### [How to complete this task]
Reproduce each line of the material exactly as it reads.

-=-=-=-=-

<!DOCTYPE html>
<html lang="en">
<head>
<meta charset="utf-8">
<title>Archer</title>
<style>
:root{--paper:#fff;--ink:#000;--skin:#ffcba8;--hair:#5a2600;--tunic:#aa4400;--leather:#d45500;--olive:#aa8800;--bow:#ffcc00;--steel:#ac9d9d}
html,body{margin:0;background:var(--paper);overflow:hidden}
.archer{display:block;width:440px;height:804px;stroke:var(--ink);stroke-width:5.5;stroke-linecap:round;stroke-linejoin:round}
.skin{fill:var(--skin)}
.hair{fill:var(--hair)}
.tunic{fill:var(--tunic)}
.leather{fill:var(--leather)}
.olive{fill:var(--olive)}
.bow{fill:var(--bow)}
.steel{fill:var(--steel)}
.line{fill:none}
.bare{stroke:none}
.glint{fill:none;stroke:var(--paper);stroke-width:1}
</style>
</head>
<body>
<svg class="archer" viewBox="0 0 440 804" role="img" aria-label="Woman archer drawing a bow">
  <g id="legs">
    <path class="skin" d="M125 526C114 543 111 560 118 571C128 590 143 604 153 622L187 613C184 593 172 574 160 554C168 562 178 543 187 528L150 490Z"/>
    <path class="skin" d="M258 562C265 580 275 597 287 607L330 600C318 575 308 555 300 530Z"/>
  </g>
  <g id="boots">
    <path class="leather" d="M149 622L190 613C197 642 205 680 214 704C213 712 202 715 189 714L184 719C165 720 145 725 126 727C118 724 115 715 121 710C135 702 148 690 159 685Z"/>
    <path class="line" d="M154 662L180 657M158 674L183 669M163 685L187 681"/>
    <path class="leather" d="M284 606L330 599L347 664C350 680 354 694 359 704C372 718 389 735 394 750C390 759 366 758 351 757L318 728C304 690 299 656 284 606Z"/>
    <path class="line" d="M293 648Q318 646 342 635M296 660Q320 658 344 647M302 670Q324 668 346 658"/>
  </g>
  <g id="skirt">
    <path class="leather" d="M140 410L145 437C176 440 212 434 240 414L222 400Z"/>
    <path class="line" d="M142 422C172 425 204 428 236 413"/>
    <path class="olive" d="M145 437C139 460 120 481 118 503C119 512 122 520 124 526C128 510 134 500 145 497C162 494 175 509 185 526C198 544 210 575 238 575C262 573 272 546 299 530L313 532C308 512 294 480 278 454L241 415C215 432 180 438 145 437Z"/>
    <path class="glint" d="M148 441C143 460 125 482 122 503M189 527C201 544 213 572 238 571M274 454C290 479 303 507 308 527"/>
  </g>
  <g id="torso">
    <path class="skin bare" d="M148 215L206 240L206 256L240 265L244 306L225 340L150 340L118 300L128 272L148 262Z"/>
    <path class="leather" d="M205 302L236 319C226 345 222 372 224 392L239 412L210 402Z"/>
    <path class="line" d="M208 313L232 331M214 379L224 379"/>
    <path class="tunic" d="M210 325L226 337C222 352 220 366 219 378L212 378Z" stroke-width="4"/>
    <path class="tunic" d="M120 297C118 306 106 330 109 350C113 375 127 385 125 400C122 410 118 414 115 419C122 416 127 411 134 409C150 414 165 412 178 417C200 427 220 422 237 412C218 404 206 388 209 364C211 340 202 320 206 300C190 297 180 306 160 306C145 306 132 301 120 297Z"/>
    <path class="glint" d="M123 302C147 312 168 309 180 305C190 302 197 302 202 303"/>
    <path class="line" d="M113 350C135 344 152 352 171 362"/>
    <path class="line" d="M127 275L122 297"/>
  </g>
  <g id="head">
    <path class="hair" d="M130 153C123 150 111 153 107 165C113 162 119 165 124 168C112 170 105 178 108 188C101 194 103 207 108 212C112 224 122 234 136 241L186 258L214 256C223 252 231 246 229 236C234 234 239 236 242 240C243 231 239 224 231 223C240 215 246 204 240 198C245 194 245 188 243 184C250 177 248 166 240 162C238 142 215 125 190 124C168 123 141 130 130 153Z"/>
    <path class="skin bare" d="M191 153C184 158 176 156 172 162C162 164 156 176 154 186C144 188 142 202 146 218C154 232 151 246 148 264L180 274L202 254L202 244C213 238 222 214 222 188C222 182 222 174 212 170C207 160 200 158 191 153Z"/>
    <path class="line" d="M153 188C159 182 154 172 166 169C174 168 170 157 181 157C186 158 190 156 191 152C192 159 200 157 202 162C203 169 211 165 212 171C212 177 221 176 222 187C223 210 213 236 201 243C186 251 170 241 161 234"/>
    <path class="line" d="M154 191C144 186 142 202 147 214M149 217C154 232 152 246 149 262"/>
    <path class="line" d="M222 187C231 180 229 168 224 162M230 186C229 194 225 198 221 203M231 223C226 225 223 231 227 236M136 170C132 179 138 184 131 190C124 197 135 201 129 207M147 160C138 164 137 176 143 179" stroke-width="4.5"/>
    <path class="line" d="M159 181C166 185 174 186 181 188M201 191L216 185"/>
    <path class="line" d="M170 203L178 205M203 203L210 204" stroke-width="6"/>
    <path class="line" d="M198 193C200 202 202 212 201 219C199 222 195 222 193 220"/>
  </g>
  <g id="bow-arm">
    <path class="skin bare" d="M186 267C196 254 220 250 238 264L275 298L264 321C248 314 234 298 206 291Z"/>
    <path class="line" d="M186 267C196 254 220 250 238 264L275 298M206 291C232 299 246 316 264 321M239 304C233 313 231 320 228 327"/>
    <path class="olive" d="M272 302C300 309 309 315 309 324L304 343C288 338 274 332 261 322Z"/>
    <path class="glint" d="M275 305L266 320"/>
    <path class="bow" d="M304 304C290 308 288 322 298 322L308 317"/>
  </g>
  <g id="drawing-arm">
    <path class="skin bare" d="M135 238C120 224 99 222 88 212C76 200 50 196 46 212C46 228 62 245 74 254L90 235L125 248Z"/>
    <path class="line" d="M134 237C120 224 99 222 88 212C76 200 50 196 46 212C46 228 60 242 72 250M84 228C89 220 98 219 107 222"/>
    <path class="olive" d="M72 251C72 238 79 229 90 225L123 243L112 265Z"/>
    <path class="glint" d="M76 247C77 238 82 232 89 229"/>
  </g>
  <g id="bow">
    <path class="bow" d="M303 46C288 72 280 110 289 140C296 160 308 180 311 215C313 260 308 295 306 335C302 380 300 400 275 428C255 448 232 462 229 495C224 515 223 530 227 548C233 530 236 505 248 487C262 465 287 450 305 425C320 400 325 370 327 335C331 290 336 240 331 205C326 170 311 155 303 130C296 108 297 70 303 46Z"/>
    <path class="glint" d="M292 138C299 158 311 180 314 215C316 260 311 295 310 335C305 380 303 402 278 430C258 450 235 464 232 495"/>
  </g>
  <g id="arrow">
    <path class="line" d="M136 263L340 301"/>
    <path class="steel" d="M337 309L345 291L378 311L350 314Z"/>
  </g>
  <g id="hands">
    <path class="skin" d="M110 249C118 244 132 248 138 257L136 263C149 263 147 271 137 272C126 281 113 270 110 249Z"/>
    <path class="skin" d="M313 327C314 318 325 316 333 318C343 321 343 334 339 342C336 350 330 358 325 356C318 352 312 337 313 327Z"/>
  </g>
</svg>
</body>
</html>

-=-=-=-=-

### [Answer box]
<!DOCTYPE html>
<html lang="en">
<head>
<meta charset="utf-8">
<title>Archer</title>
<style>
:root{--paper:#fff;--ink:#000;--skin:#ffcba8;--hair:#5a2600;--tunic:#aa4400;--leather:#d45500;--olive:#aa8800;--bow:#ffcc00;--steel:#ac9d9d}
html,body{margin:0;background:var(--paper);overflow:hidden}
.archer{display:block;width:440px;height:804px;stroke:var(--ink);stroke-width:5.5;stroke-linecap:round;stroke-linejoin:round}
.skin{fill:var(--skin)}
.hair{fill:var(--hair)}
.tunic{fill:var(--tunic)}
.leather{fill:var(--leather)}
.olive{fill:var(--olive)}
.bow{fill:var(--bow)}
.steel{fill:var(--steel)}
.line{fill:none}
.bare{stroke:none}
.glint{fill:none;stroke:var(--paper);stroke-width:1}
</style>
</head>
<body>
<svg class="archer" viewBox="0 0 440 804" role="img" aria-label="Woman archer drawing a bow">
  <g id="legs">
    <path class="skin" d="M125 526C114 543 111 560 118 571C128 590 143 604 153 622L187 613C184 593 172 574 160 554C168 562 178 543 187 528L150 490Z"/>
    <path class="skin" d="M258 562C265 580 275 597 287 607L330 600C318 575 308 555 300 530Z"/>
  </g>
  <g id="boots">
    <path class="leather" d="M149 622L190 613C197 642 205 680 214 704C213 712 202 715 189 714L184 719C165 720 145 725 126 727C118 724 115 715 121 710C135 702 148 690 159 685Z"/>
    <path class="line" d="M154 662L180 657M158 674L183 669M163 685L187 681"/>
    <path class="leather" d="M284 606L330 599L347 664C350 680 354 694 359 704C372 718 389 735 394 750C390 759 366 758 351 757L318 728C304 690 299 656 284 606Z"/>
    <path class="line" d="M293 648Q318 646 342 635M296 660Q320 658 344 647M302 670Q324 668 346 658"/>
  </g>
  <g id="skirt">
    <path class="leather" d="M140 410L145 437C176 440 212 434 240 414L222 400Z"/>
    <path class="line" d="M142 422C172 425 204 428 236 413"/>
    <path class="olive" d="M145 437C139 460 120 481 118 503C119 512 122 520 124 526C128 510 134 500 145 497C162 494 175 509 185 526C198 544 210 575 238 575C262 573 272 546 299 530L313 532C308 512 294 480 278 454L241 415C215 432 180 438 145 437Z"/>
    <path class="glint" d="M148 441C143 460 125 482 122 503M189 527C201 544 213 572 238 571M274 454C290 479 303 507 308 527"/>
  </g>
  <g id="torso">
    <path class="skin bare" d="M148 215L206 240L206 256L240 265L244 306L225 340L150 340L118 300L128 272L148 262Z"/>
    <path class="leather" d="M205 302L236 319C226 345 222 372 224 392L239 412L210 402Z"/>
    <path class="line" d="M208 313L232 331M214 379L224 379"/>
    <path class="tunic" d="M210 325L226 337C222 352 220 366 219 378L212 378Z" stroke-width="4"/>
    <path class="tunic" d="M120 297C118 306 106 330 109 350C113 375 127 385 125 400C122 410 118 414 115 419C122 416 127 411 134 409C150 414 165 412 178 417C200 427 220 422 237 412C218 404 206 388 209 364C211 340 202 320 206 300C190 297 180 306 160 306C145 306 132 301 120 297Z"/>
    <path class="glint" d="M123 302C147 312 168 309 180 305C190 302 197 302 202 303"/>
    <path class="line" d="M113 350C135 344 152 352 171 362"/>
    <path class="line" d="M127 275L122 297"/>
  </g>
  <g id="head">
    <path class="hair" d="M130 153C123 150 111 153 107 165C113 162 119 165 124 168C112 170 105 178 108 188C101 194 103 207 108 212C112 224 122 234 136 241L186 258L214 256C223 252 231 246 229 236C234 234 239 236 242 240C243 231 239 224 231 223C240 215 246 204 240 198C245 194 245 188 243 184C250 177 248 166 240 162C238 142 215 125 190 124C168 123 141 130 130 153Z"/>
    <path class="skin bare" d="M191 153C184 158 176 156 172 162C162 164 156 176 154 186C144 188 142 202 146 218C154 232 151 246 148 264L180 274L202 254L202 244C213 238 222 214 222 188C222 182 222 174 212 170C207 160 200 158 191 153Z"/>
    <path class="line" d="M153 188C159 182 154 172 166 169C174 168 170 157 181 157C186 158 190 156 191 152C192 159 200 157 202 162C203 169 211 165 212 171C212 177 221 176 222 187C223 210 213 236 201 243C186 251 170 241 161 234"/>
    <path class="line" d="M154 191C144 186 142 202 147 214M149 217C154 232 152 246 149 262"/>
    <path class="line" d="M222 187C231 180 229 168 224 162M230 186C229 194 225 198 221 203M231 223C226 225 223 231 227 236M136 170C132 179 138 184 131 190C124 197 135 201 129 207M147 160C138 164 137 176 143 179" stroke-width="4.5"/>
    <path class="line" d="M159 181C166 185 174 186 181 188M201 191L216 185"/>
    <path class="line" d="M170 203L178 205M203 203L210 204" stroke-width="6"/>
    <path class="line" d="M198 193C200 202 202 212 201 219C199 222 195 222 193 220"/>
  </g>
  <g id="bow-arm">
    <path class="skin bare" d="M186 267C196 254 220 250 238 264L275 298L264 321C248 314 234 298 206 291Z"/>
    <path class="line" d="M186 267C196 254 220 250 238 264L275 298M206 291C232 299 246 316 264 321M239 304C233 313 231 320 228 327"/>
    <path class="olive" d="M272 302C300 309 309 315 309 324L304 343C288 338 274 332 261 322Z"/>
    <path class="glint" d="M275 305L266 320"/>
    <path class="bow" d="M304 304C290 308 288 322 298 322L308 317"/>
  </g>
  <g id="drawing-arm">
    <path class="skin bare" d="M135 238C120 224 99 222 88 212C76 200 50 196 46 212C46 228 62 245 74 254L90 235L125 248Z"/>
    <path class="line" d="M134 237C120 224 99 222 88 212C76 200 50 196 46 212C46 228 60 242 72 250M84 228C89 220 98 219 107 222"/>
    <path class="olive" d="M72 251C72 238 79 229 90 225L123 243L112 265Z"/>
    <path class="glint" d="M76 247C77 238 82 232 89 229"/>
  </g>
  <g id="bow">
    <path class="bow" d="M303 46C288 72 280 110 289 140C296 160 308 180 311 215C313 260 308 295 306 335C302 380 300 400 275 428C255 448 232 462 229 495C224 515 223 530 227 548C233 530 236 505 248 487C262 465 287 450 305 425C320 400 325 370 327 335C331 290 336 240 331 205C326 170 311 155 303 130C296 108 297 70 303 46Z"/>
    <path class="glint" d="M292 138C299 158 311 180 314 215C316 260 311 295 310 335C305 380 303 402 278 430C258 450 235 464 232 495"/>
  </g>
  <g id="arrow">
    <path class="line" d="M136 263L340 301"/>
    <path class="steel" d="M337 309L345 291L378 311L350 314Z"/>
  </g>
  <g id="hands">
    <path class="skin" d="M110 249C118 244 132 248 138 257L136 263C149 263 147 271 137 272C126 281 113 270 110 249Z"/>
    <path class="skin" d="M313 327C314 318 325 316 333 318C343 321 343 334 339 342C336 350 330 358 325 356C318 352 312 337 313 327Z"/>
  </g>
</svg>
</body>
</html>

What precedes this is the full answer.